> **Your goal**
Gather all lines with "width" from the records.

> **Input data**
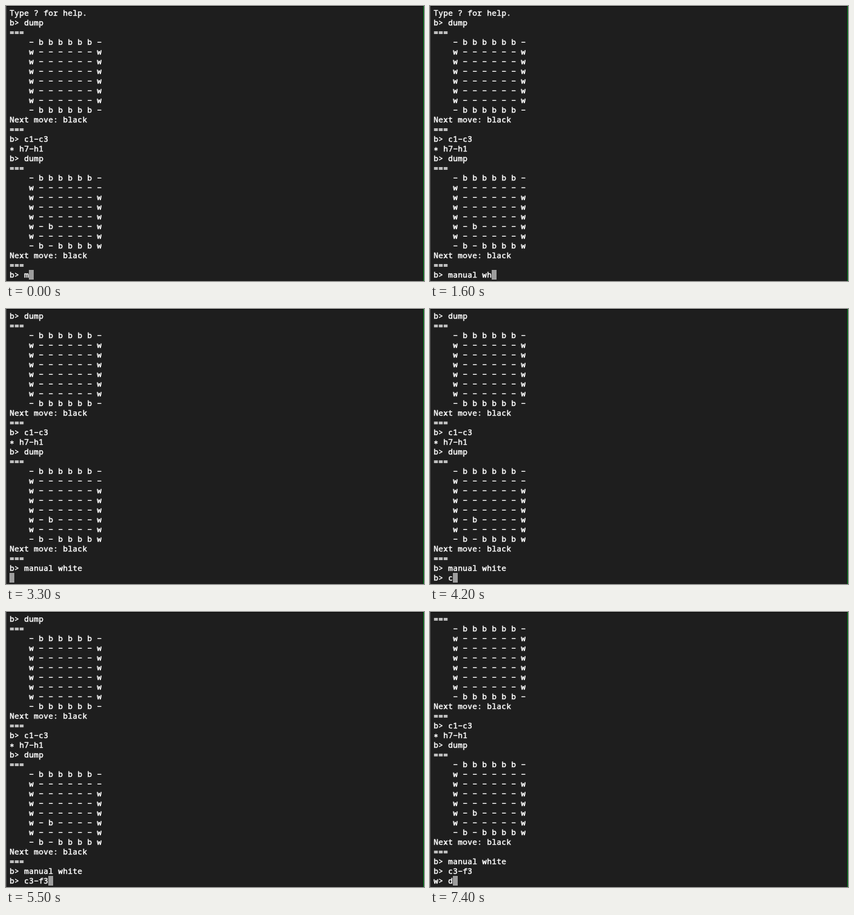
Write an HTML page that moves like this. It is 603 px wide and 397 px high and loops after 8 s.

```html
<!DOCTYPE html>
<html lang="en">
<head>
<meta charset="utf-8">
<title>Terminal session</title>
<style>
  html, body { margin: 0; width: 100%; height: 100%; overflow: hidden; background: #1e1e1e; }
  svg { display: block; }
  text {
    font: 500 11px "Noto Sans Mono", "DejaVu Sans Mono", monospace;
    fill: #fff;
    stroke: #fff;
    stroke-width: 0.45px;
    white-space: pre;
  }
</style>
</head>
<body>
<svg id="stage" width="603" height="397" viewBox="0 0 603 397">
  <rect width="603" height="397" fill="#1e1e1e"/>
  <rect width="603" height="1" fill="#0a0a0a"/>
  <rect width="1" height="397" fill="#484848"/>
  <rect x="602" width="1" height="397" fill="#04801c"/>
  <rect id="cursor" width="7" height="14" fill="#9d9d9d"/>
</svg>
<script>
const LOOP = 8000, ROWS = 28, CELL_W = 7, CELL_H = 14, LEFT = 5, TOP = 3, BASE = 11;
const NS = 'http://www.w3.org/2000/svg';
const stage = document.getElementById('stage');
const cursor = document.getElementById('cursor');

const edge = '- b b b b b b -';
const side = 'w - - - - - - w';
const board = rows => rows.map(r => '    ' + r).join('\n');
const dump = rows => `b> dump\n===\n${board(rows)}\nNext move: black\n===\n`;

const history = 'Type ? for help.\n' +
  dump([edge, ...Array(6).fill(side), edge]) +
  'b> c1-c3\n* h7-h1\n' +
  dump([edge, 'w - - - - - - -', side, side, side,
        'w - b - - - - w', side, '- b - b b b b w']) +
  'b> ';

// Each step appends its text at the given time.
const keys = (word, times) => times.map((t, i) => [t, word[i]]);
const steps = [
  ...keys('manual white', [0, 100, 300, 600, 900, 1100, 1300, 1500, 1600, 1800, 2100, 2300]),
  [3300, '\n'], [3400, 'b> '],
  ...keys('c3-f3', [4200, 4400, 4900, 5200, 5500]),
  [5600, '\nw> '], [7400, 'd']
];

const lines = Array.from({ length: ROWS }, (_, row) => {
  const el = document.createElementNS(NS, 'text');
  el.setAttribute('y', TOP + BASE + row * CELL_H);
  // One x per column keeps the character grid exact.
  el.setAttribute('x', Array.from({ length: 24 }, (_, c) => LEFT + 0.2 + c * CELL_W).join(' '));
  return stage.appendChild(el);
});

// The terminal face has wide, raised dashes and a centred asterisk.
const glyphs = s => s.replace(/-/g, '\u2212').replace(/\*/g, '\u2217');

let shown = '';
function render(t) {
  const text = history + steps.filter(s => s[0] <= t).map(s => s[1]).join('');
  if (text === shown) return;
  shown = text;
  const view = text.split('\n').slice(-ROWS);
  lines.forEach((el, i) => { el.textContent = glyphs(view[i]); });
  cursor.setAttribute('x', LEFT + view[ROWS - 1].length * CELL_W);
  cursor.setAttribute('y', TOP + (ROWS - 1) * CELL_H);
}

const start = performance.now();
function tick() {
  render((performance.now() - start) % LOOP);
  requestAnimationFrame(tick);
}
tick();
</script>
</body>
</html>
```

> **Solution**
  html, body { margin: 0; width: 100%; height: 100%; overflow: hidden; background: #1e1e1e; }
    stroke-width: 0.45px;
<svg id="stage" width="603" height="397" viewBox="0 0 603 397">
  <rect width="603" height="397" fill="#1e1e1e"/>
  <rect width="603" height="1" fill="#0a0a0a"/>
  <rect width="1" height="397" fill="#484848"/>
  <rect x="602" width="1" height="397" fill="#04801c"/>
  <rect id="cursor" width="7" height="14" fill="#9d9d9d"/>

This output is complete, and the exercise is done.